(Something slightly different over the next few days some of the war columns that Margaret wrote. Followed up by an analysis (done by my daughter for her A level English Language course work) of her use of language)
A very innocent old lady was expressing the utmost horror of the assaults upon women in Belgium and Northern France, of which we heard so much in the early weeks of the war. Never since the world began, she feigned to believe, had there been such brutes as those Germans.
Lots of our soldiers are no better if they were not rigorously held in check, a nephew reminded her. “Never! Never! “ was her vehement denial: “No Englishman —!” She apparently believed that military discipline — if British — was a school of virtue, and that our soldiers were paragons of honour. In our enthusiastic patriotism, and faith in the righteousness of our cause, we are apt to forget that war encourages the basest passions of men.
I asked the indignant lady if she did not know that crimes against defenceless women have been the invariable accompaniment of every war since the world began. “You don’t say so?” she exclaimed with a simplicity that was transparently genuine.
The sufferings of women and of innocent civilians are more talked of in this latest war than in any previous one, for various reasons. Everybody can read; there is a cheap press; and the poorest knows as much as the richest of the tragic incidents of the great drama unfolding week by week.
But the greatest change of all is that there is a higher moral conscience which does not accept certain of the evils of war as a necessary element of war itself. Hence the Hague Conference, and the Hague Regulations — that most tragic diplomatic failure. No conference of humane men will ever rob war of its horrors. The only way to deprive it of its hideousness is to abolish it altogether. That is the great problem we must all help to solve.
And for how many thousands of years did women accept unquestioningly their inevitable fate when their country was over run by a victorious army? There was no newspaper to write of their anguish; there was no public conscience to cry shame upon their ravagers. It is one of the dark and hidden pages of history at which we can only guess.

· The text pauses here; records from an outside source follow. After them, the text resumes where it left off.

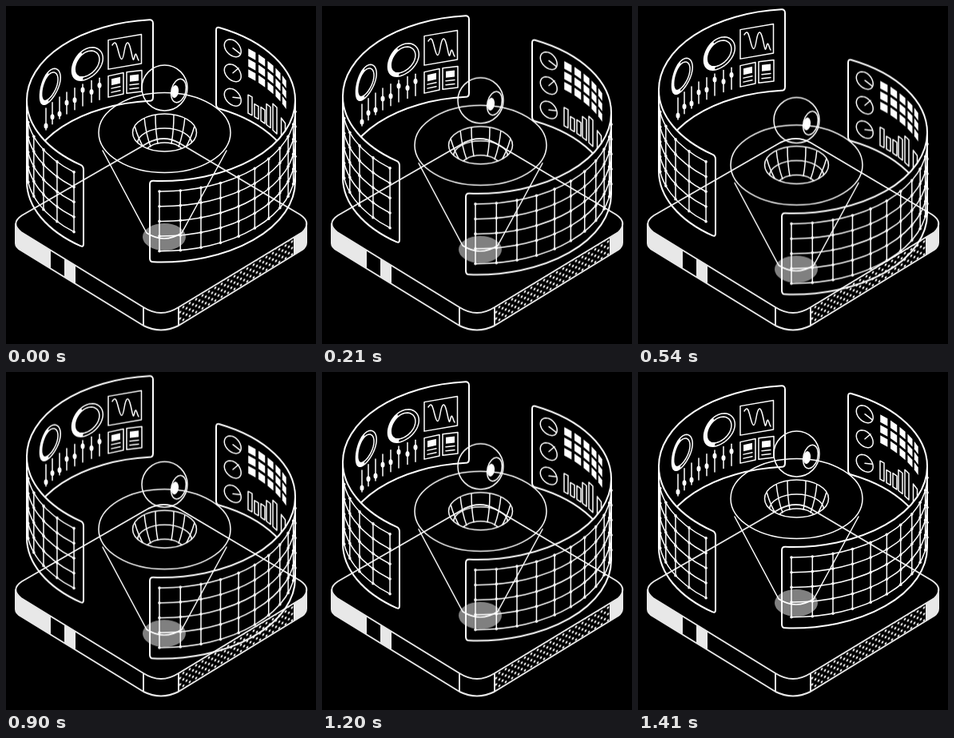
Write an HTML page that moves like this. It is 388x423 px and loops after 1470 ms.

```html
<!DOCTYPE html>
<html lang="en">
<head>
<meta charset="utf-8">
<title>Control room</title>
<style>
html, body { margin: 0; width: 100%; height: 100%; overflow: hidden; background: #000; }
svg { display: block; width: 388px; height: 423px; }
g { fill: none; stroke: #fff; stroke-width: 2; stroke-linejoin: round; stroke-linecap: round; }
.thin { stroke-width: 1.5; }
.solid { fill: #fff; stroke: none; }
.base { stroke: #e8e8e8; }
.base .solid { fill: #e8e8e8; }
.rise, .sink { animation: travel 1470ms steps(18) infinite; }
.rise { --y: -13px; }
.sink { --y: 40.5px; }
@keyframes travel {
  0%, 95.9184%, 100% { transform: translateY(0); }
  36.7347%, 59.1837% { transform: translateY(var(--y)); }
}
</style>
</head>
<body>
<svg viewBox="0 0 388 423">
  <defs>
    <clipPath id="behind"><path d="M-9-99H400V118H362A168 101 0 0 1 26 118H-9Z"/></clipPath>
    <clipPath id="hole"><ellipse cx="198.5" cy="158.5" rx="40" ry="23.5"/></clipPath>
    <pattern id="dots" width="8" height="8" patternUnits="userSpaceOnUse" patternTransform="skewY(-31)">
      <circle cx="2" cy="2" r="1.5" fill="#e8e8e8"/>
      <circle cx="6" cy="6" r="1.5" fill="#e8e8e8"/>
    </pattern>
  </defs>

  <g class="base">
    <path d="M20 262L178 171Q198 161 216 171L368 261Q383 271 371 283L216 377Q194 391 172 377L19 283Q5 272 20 262Z"/>
    <path d="M12 273V297Q12 302 19 306L172 400Q194 411 216 400L371 305Q376 301 376 296V273M172 378V400M216 378V400"/>
    <path class="solid" d="M12 274Q13 280 19 283L56 306V329L19 306Q12 302 12 297ZM73 316L87 325V348L73 339ZM360 290L371 283Q376 278 376 274V296Q376 301 371 305L360 312Z"/>
    <path d="M217 377L360 290V311L217 399Z" fill="url(#dots)" stroke="none"/>
  </g>

  <g class="rise" id="left"></g>

  <g class="sink">
    <ellipse cx="198" cy="289" rx="27" ry="17" fill="#808080" stroke="none"/>
    <g id="right"></g>
    <g class="thin">
      <ellipse cx="198.5" cy="158.5" rx="82.5" ry="50"/>
      <ellipse cx="198.5" cy="158.5" rx="40" ry="23.5"/>
      <g class="thin" clip-path="url(#hole)">
        <ellipse cx="198.5" cy="172" rx="34" ry="19"/>
        <ellipse cx="198.5" cy="184" rx="24" ry="13"/>
        <path d="M161 150Q166 168 174 180M173 139Q175 160 181 176M187 136Q187 156 190 172M210 136Q210 156 207 172M224 139Q222 160 216 176M236 150Q231 168 223 180"/>
      </g>
      <path d="M121 181L176 284Q198 298 220 284L276 181"/>
      <circle cx="198.5" cy="102.5" r="28.5"/>
      <ellipse cx="216" cy="106" rx="9" ry="15" transform="rotate(14 216 106)"/>
      <ellipse class="solid" cx="211.5" cy="107" rx="4.5" ry="8" transform="rotate(8 211 107)"/>
    </g>
  </g>
</svg>
<script>
const CX = 194, CY = 118, RX = 168, RY = 101, H = 101.5, MID = Math.PI / 2;
const { sin, cos, asin, sqrt, PI } = Math;

// Point on the cylinder: angle a from the front, h pixels below its top rim.
const at = (a, h) => [CX + RX * sin(a), CY + RY * cos(a) + h];
// Point on the far wall at screen position x.
const wall = (x, h) => [x, CY - RY * sqrt(1 - ((x - CX) / RX) ** 2) + h];
const wallAngle = x => Math.sign(x - CX) * (PI - asin(Math.abs(x - CX) / RX));
const str = p => p.map(v => v.toFixed(2)).join(' ');
const poly = pts => 'M' + pts.map(str).join('L');
const arc = (a, b, h) => `A${RX} ${RY} 0 0 ${b > a ? 0 : 1} ${str(at(b, h))}`;

function add(parent, tag, attrs) {
  const el = document.createElementNS('http://www.w3.org/2000/svg', tag);
  for (const k in attrs) el.setAttribute(k, attrs[k]);
  return parent.appendChild(el);
}
const draw = (parent, d, cls = '') => add(parent, 'path', { d, class: cls });

// Half of a screen, from the silhouette to its rounded free edge.
function half(mid, end) {
  const near = end + Math.sign(mid - end) * 0.026;
  return `M${str(at(mid, 0))}${arc(mid, near, 0)}Q${str(at(end, 0))} ${str(at(end, 4.5))}` +
    `L${str(at(end, H - 4.5))}Q${str(at(end, H))} ${str(at(near, H))}${arc(near, mid, H)}Z`;
}

function grid(parent, start, step, mid) {
  const rows = [0, 1, 2, 3, 4].map(i => 13 + i * 18.7);
  const g = add(parent, 'g', { class: 'thin' });
  rows.forEach(h => draw(g, `M${str(at(start, h))}${arc(start, mid, h)}`));
  for (let a = start; Math.abs(a) < MID; a += step) {
    draw(g, poly([at(a, rows[0]), at(a, rows[4])]));
    rows.forEach(h => {
      const [cx, cy] = at(a, h);
      add(g, 'circle', { cx, cy, r: 1.8, class: 'solid' });
    });
  }
}

function screen(id, mid, front, back, step) {
  const root = document.getElementById(id);
  const far = add(root, 'g', { 'clip-path': 'url(#behind)' });
  draw(far, half(mid, back));
  draw(root, half(mid, front));
  grid(root, front + Math.sign(step) * (id === 'left' ? 0.09 : 0.0715), step, mid);
  return add(far, 'g', { class: 'thin' });
}

const box = (x0, x1, h0, h1) =>
  poly([wall(x0, h0), wall(x1, h0), wall(x1, h1), wall(x0, h1)]) + 'Z';

// Points of a circle wrapped on the far wall.
function ring(x, h, r, from = 0, to = 2 * PI) {
  const a = wallAngle(x);
  return Array.from({ length: 49 }, (_, i) => {
    const t = from + (to - from) * i / 48;
    return at(a + r / RX * cos(t), h + r * 0.82 * sin(t));
  });
}

const left = screen('left', -MID, -0.6155, wallAngle(184), -0.18);
for (const [x, from, to] of [[54, -1.5, 1.5], [101, -1.2, 1.3]]) {
  draw(left, poly(ring(x, 38.5, 23.4)));
  draw(left, poly(ring(x, 38.5, 18.5)));
  draw(left, poly([...ring(x, 38.5, 23.4, from, to), ...ring(x, 38.5, 18.5, to, from)]) + 'Z', 'solid');
}
draw(left, box(128, 169.5, 17.5, 54));
draw(left, 'M133 49C137 43 138 46 141 58S146 69 148 57S153 41 156 54S159 71 161 63S164 66 166 68');
for (const x of [128, 151]) {
  draw(left, box(x, x + 19, 62.5, 89));
  draw(left, box(x + 4, x + 15, 67, 75), 'solid');
  for (const h of [79, 84]) draw(left, poly([wall(x + 4, h), wall(x + 15, h)]));
}
[[50, 84], [58, 80], [67, 83], [76, 75], [86, 77], [96, 69], [107, 76], [117, 71]].forEach(([x, h]) => {
  draw(left, poly([wall(x, 62), wall(x, 89)]));
  const [cx, cy] = wall(x, h);
  add(left, 'ellipse', { cx, cy, rx: 2.5, ry: 3.5, class: 'solid' });
});

const right = screen('right', MID, -0.0834, wallAngle(263), PI / 20);
[[20, 9, 7], [51, 7, -6], [81.5, 9, 1]].forEach(([h, dx, dy]) => {
  draw(right, poly(ring(284, h, 12.4)));
  const [x, y] = wall(284, h);
  draw(right, `M${x} ${y}l${dx} ${dy}`);
});
for (let col = 0; col < 5; col++) {
  const a = 0.745 + col * 0.105;
  const [x0, x1] = [a - 0.037, a + 0.037].map(v => CX + RX * sin(v));
  for (const h of [12, 25, 38]) draw(right, box(x0, x1, h, h + 9.5), 'solid');
}
[[303, 70], [311, 77], [319, 76], [326, 67], [334, 60], [344.5, 67]].forEach(([x, h]) =>
  draw(right, box(x, x + 5, h, 93)));
</script>
</body>
</html>
```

But in this modern world women have secured a much higher place, which gives them a right to protest against unnecessary injury they suffer in war time. All the same, I hold firmly the belief that war cannot be purged of its evil, that it is an unnatural mode of life for men, and not conducive to virtue. It is inimical to family life and that alone condemns it.